▶ _TO DO_
Under this line are the records; write out word for word the part that begins at the line containing "25px; height: 18px;" and ends at the line containing "absolute; left: 40px;", and no more.
=======
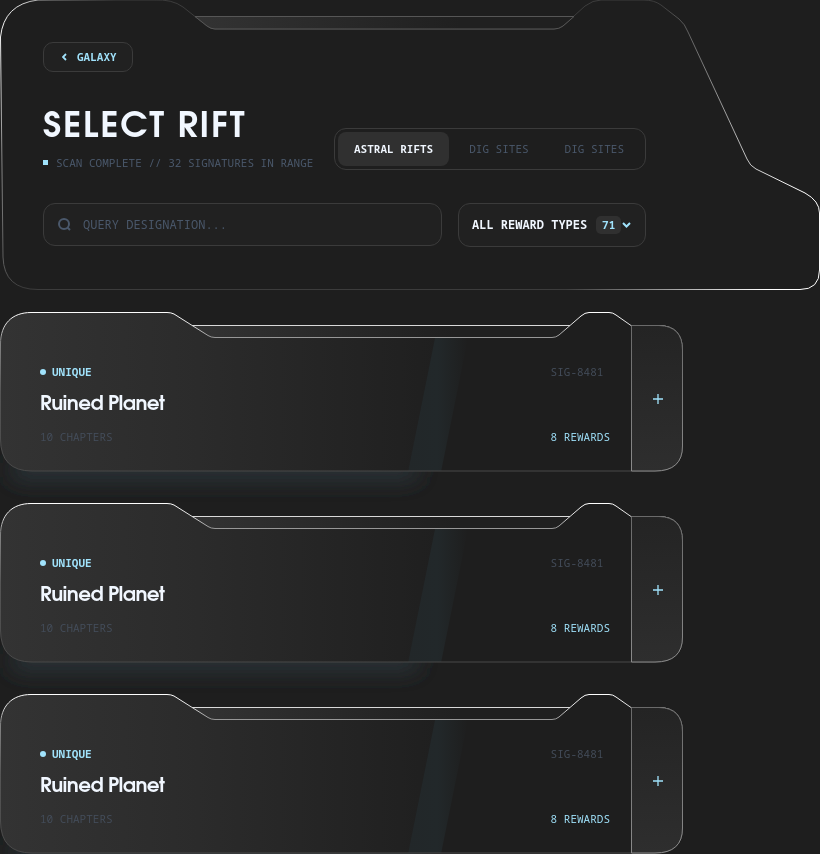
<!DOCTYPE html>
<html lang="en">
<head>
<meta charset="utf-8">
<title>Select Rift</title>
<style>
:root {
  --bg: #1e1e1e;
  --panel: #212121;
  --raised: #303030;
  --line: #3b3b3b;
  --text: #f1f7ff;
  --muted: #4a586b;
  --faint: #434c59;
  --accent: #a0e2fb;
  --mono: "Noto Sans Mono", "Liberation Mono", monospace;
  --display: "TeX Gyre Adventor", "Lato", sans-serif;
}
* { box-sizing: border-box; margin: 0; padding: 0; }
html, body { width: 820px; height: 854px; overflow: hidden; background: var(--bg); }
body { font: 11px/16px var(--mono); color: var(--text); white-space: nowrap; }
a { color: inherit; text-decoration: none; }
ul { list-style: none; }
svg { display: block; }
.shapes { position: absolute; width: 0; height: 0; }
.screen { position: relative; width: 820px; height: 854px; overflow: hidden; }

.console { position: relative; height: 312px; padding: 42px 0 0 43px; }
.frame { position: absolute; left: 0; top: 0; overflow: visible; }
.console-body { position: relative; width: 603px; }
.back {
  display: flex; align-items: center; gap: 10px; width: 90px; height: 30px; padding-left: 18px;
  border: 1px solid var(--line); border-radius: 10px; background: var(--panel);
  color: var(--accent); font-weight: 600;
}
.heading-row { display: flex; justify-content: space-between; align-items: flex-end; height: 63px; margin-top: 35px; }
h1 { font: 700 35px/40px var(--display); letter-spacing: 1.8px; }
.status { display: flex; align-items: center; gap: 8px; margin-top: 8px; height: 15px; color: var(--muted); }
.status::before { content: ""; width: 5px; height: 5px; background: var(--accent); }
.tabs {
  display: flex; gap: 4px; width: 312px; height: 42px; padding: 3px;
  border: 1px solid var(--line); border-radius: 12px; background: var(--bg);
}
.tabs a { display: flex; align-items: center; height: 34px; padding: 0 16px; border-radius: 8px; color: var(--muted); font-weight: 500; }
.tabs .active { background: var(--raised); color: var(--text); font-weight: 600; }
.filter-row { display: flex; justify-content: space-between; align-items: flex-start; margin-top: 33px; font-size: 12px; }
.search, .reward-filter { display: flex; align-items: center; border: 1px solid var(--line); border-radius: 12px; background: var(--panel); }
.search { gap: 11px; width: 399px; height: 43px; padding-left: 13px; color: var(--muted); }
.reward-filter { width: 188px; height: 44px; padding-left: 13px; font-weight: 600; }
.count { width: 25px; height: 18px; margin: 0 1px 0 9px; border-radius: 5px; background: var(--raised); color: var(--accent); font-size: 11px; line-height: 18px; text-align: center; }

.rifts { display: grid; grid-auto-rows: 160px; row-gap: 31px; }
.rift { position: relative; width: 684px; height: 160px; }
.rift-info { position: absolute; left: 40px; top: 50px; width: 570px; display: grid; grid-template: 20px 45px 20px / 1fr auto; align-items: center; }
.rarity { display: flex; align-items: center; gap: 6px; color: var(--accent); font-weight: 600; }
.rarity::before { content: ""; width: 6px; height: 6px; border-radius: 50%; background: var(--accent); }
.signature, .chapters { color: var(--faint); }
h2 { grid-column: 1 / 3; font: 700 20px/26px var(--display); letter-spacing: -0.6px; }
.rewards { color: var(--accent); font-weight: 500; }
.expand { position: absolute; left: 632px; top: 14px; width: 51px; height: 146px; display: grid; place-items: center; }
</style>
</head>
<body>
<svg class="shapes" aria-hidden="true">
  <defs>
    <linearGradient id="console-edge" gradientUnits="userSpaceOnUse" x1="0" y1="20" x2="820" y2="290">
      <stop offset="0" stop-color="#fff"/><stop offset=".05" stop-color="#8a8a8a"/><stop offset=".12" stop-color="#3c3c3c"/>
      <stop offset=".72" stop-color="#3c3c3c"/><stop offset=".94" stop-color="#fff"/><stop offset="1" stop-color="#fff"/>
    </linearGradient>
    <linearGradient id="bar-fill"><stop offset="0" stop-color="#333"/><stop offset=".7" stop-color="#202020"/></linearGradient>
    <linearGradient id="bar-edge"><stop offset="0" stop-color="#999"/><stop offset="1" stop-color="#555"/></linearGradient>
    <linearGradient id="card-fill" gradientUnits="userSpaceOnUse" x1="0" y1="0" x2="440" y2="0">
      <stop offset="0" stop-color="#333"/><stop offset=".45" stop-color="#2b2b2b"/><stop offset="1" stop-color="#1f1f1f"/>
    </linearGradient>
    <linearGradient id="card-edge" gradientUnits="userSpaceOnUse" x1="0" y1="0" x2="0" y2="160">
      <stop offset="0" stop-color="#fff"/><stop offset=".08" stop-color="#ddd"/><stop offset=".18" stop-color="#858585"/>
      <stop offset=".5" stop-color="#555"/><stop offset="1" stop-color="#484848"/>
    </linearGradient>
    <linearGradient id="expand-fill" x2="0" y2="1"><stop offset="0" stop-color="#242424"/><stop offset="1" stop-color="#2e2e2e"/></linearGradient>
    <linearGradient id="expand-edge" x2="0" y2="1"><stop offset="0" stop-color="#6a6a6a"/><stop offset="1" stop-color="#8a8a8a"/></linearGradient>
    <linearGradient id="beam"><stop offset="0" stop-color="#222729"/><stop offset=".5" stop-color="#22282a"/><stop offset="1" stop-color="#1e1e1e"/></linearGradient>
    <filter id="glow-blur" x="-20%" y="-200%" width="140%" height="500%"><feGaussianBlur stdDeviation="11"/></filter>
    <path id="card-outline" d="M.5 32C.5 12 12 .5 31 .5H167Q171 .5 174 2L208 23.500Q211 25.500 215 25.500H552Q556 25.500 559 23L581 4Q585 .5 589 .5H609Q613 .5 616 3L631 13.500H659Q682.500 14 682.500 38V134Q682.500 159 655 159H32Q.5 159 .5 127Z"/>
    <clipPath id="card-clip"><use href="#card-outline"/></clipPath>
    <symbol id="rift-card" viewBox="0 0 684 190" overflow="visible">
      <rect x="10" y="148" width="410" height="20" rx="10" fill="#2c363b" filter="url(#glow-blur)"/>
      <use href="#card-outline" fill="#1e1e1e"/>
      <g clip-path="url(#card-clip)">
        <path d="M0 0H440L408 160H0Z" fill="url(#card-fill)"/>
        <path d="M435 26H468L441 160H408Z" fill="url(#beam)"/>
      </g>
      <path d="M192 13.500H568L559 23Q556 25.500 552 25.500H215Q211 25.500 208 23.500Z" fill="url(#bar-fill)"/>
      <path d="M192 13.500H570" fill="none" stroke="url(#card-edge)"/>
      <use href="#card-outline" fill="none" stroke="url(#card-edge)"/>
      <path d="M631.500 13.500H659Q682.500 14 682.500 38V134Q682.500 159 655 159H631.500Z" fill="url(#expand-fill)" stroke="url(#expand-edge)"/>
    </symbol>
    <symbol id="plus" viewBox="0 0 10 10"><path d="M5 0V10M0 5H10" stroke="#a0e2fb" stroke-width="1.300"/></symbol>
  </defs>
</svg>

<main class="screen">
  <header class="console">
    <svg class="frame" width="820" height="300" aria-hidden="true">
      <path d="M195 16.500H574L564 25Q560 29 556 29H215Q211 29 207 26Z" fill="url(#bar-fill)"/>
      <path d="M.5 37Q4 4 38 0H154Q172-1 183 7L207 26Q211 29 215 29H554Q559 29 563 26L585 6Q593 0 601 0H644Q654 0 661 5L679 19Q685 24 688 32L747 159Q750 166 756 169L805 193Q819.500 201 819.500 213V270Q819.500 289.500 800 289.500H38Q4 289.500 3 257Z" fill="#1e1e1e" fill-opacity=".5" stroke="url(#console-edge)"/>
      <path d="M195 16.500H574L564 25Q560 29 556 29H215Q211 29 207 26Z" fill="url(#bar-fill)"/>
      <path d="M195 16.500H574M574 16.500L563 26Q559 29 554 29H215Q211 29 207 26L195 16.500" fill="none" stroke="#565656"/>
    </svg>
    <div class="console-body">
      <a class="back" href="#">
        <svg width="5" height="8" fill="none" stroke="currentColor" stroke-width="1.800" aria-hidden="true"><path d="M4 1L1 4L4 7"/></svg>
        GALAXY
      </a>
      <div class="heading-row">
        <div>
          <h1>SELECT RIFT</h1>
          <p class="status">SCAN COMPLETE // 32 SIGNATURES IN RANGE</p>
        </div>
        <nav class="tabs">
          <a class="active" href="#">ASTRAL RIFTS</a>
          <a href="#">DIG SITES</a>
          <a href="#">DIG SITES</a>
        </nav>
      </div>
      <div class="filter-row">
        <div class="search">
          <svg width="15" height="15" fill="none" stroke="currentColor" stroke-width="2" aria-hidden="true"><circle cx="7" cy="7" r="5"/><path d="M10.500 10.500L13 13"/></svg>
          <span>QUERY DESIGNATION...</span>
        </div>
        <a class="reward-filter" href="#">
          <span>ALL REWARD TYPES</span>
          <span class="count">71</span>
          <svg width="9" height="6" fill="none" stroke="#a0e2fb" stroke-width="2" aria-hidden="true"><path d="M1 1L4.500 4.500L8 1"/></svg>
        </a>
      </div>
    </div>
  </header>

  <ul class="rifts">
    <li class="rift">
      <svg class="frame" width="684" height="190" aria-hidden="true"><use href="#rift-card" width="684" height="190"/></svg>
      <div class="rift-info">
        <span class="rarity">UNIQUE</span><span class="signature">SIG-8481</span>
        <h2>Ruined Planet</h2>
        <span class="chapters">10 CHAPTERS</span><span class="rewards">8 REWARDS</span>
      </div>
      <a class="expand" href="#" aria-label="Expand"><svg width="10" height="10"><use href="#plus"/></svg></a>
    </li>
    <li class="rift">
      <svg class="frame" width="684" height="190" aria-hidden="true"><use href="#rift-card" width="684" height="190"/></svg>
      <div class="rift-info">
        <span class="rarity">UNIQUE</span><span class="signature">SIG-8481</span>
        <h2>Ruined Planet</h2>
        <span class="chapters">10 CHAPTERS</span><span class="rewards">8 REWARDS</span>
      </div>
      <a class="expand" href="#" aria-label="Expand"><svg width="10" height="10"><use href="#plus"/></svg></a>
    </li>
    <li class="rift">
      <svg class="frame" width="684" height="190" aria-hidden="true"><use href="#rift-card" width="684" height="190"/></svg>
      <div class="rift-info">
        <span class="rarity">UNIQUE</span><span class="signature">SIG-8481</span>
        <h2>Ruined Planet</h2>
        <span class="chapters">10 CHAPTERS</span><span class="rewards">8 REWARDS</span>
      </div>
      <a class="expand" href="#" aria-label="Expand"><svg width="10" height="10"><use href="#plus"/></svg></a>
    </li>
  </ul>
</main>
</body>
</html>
=======
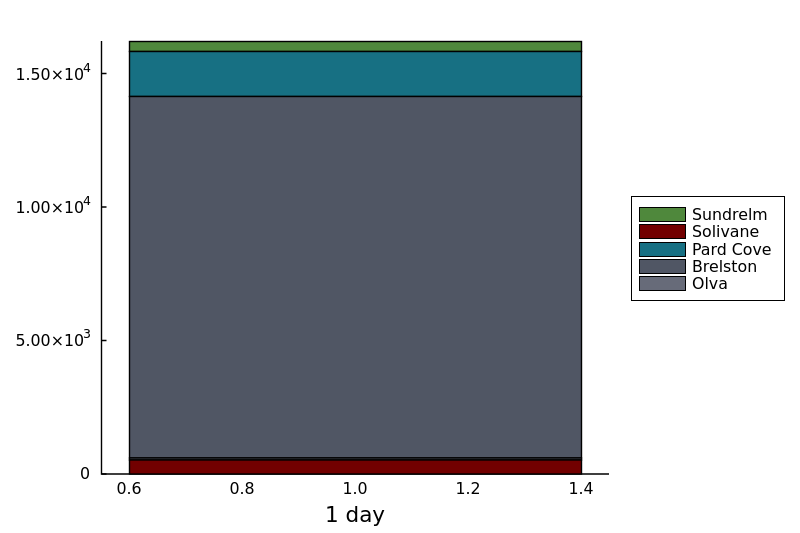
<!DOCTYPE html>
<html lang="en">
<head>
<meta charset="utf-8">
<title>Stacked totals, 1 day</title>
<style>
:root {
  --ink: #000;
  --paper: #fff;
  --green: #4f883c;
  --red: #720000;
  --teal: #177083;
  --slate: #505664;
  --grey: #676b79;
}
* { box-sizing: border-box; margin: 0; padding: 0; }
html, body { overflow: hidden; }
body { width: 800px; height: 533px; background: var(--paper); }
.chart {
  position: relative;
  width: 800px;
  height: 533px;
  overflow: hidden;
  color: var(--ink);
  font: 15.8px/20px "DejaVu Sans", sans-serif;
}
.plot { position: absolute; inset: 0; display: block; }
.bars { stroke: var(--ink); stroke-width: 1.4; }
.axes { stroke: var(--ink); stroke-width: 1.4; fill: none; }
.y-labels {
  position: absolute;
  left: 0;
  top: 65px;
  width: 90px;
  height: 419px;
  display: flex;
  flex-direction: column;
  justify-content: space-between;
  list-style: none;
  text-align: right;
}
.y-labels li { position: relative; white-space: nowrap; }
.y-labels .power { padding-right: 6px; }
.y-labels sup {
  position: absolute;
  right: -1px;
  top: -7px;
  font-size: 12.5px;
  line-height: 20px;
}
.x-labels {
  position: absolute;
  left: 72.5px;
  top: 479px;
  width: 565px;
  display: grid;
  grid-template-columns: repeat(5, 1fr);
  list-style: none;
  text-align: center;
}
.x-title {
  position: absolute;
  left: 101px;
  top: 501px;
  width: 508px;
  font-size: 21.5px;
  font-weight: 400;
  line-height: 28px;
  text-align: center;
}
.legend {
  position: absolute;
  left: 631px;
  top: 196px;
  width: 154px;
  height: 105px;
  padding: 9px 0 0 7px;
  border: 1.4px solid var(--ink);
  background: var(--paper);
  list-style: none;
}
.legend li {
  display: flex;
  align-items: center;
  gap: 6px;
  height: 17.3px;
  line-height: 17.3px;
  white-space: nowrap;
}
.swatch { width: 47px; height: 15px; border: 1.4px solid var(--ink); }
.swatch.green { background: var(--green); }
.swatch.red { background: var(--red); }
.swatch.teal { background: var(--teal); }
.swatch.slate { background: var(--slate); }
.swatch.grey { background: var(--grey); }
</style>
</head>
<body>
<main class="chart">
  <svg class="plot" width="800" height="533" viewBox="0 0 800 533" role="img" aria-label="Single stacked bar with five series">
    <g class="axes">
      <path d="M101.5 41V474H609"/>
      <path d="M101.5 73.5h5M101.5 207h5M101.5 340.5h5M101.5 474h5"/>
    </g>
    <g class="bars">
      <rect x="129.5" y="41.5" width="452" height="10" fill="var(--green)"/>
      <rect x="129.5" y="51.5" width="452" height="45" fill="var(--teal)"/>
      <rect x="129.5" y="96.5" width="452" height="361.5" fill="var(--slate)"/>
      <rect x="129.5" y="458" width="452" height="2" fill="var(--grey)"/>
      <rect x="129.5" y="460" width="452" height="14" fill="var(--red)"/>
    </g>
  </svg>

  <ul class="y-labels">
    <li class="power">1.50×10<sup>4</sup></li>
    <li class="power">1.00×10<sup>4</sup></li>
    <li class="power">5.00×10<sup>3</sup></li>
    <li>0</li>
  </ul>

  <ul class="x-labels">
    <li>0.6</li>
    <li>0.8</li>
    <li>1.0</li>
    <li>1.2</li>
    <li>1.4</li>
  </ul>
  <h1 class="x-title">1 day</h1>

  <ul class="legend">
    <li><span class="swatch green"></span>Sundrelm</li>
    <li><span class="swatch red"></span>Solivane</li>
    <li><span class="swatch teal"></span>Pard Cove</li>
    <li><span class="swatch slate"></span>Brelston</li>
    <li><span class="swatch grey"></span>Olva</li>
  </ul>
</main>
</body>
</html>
=======
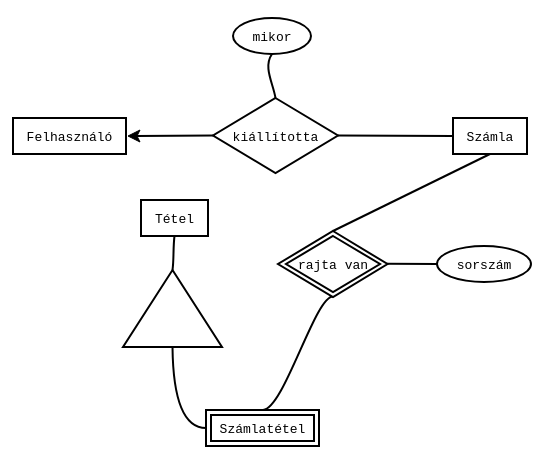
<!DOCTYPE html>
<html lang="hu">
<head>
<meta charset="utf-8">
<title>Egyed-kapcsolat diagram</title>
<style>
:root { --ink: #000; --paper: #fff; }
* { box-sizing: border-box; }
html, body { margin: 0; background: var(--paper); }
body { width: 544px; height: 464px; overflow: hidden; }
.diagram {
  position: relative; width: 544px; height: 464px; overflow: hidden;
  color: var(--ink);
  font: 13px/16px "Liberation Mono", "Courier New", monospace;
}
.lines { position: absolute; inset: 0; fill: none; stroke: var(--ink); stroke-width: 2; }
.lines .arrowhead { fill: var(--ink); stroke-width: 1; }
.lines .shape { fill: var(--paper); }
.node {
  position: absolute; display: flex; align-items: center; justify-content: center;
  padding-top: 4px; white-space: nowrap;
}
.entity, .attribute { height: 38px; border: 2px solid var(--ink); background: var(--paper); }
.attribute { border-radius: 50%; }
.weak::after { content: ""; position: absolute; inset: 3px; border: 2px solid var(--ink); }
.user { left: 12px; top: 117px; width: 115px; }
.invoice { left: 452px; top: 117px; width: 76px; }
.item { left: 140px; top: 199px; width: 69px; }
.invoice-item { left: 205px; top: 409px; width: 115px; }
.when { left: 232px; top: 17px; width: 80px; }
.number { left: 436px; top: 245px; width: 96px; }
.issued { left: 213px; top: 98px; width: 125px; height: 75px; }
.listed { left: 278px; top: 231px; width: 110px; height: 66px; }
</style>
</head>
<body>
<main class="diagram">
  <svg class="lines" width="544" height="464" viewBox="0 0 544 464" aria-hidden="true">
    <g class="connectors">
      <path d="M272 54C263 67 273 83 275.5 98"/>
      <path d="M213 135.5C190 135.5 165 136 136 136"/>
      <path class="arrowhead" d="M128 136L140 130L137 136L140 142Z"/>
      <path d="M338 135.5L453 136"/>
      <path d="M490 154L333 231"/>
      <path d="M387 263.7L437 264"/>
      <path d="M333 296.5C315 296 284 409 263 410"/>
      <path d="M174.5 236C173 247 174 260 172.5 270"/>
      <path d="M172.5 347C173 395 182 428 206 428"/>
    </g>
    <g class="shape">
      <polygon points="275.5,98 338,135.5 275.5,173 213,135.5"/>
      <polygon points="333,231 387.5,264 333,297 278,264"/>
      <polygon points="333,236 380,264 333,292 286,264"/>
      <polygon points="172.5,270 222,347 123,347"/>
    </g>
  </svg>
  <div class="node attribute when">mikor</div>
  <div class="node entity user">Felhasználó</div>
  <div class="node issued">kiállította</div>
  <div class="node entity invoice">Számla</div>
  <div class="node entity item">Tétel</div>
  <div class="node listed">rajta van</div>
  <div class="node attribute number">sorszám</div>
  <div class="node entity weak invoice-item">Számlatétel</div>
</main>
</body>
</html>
=======
▶ _TASK OUTPUT_
.count { width: 25px; height: 18px; margin: 0 1px 0 9px; border-radius: 5px; background: var(--raised); color: var(--accent); font-size: 11px; line-height: 18px; text-align: center; }

.rifts { display: grid; grid-auto-rows: 160px; row-gap: 31px; }
.rift { position: relative; width: 684px; height: 160px; }
.rift-info { position: absolute; left: 40px; top: 50px; width: 570px; display: grid; grid-template: 20px 45px 20px / 1fr auto; align-items: center; }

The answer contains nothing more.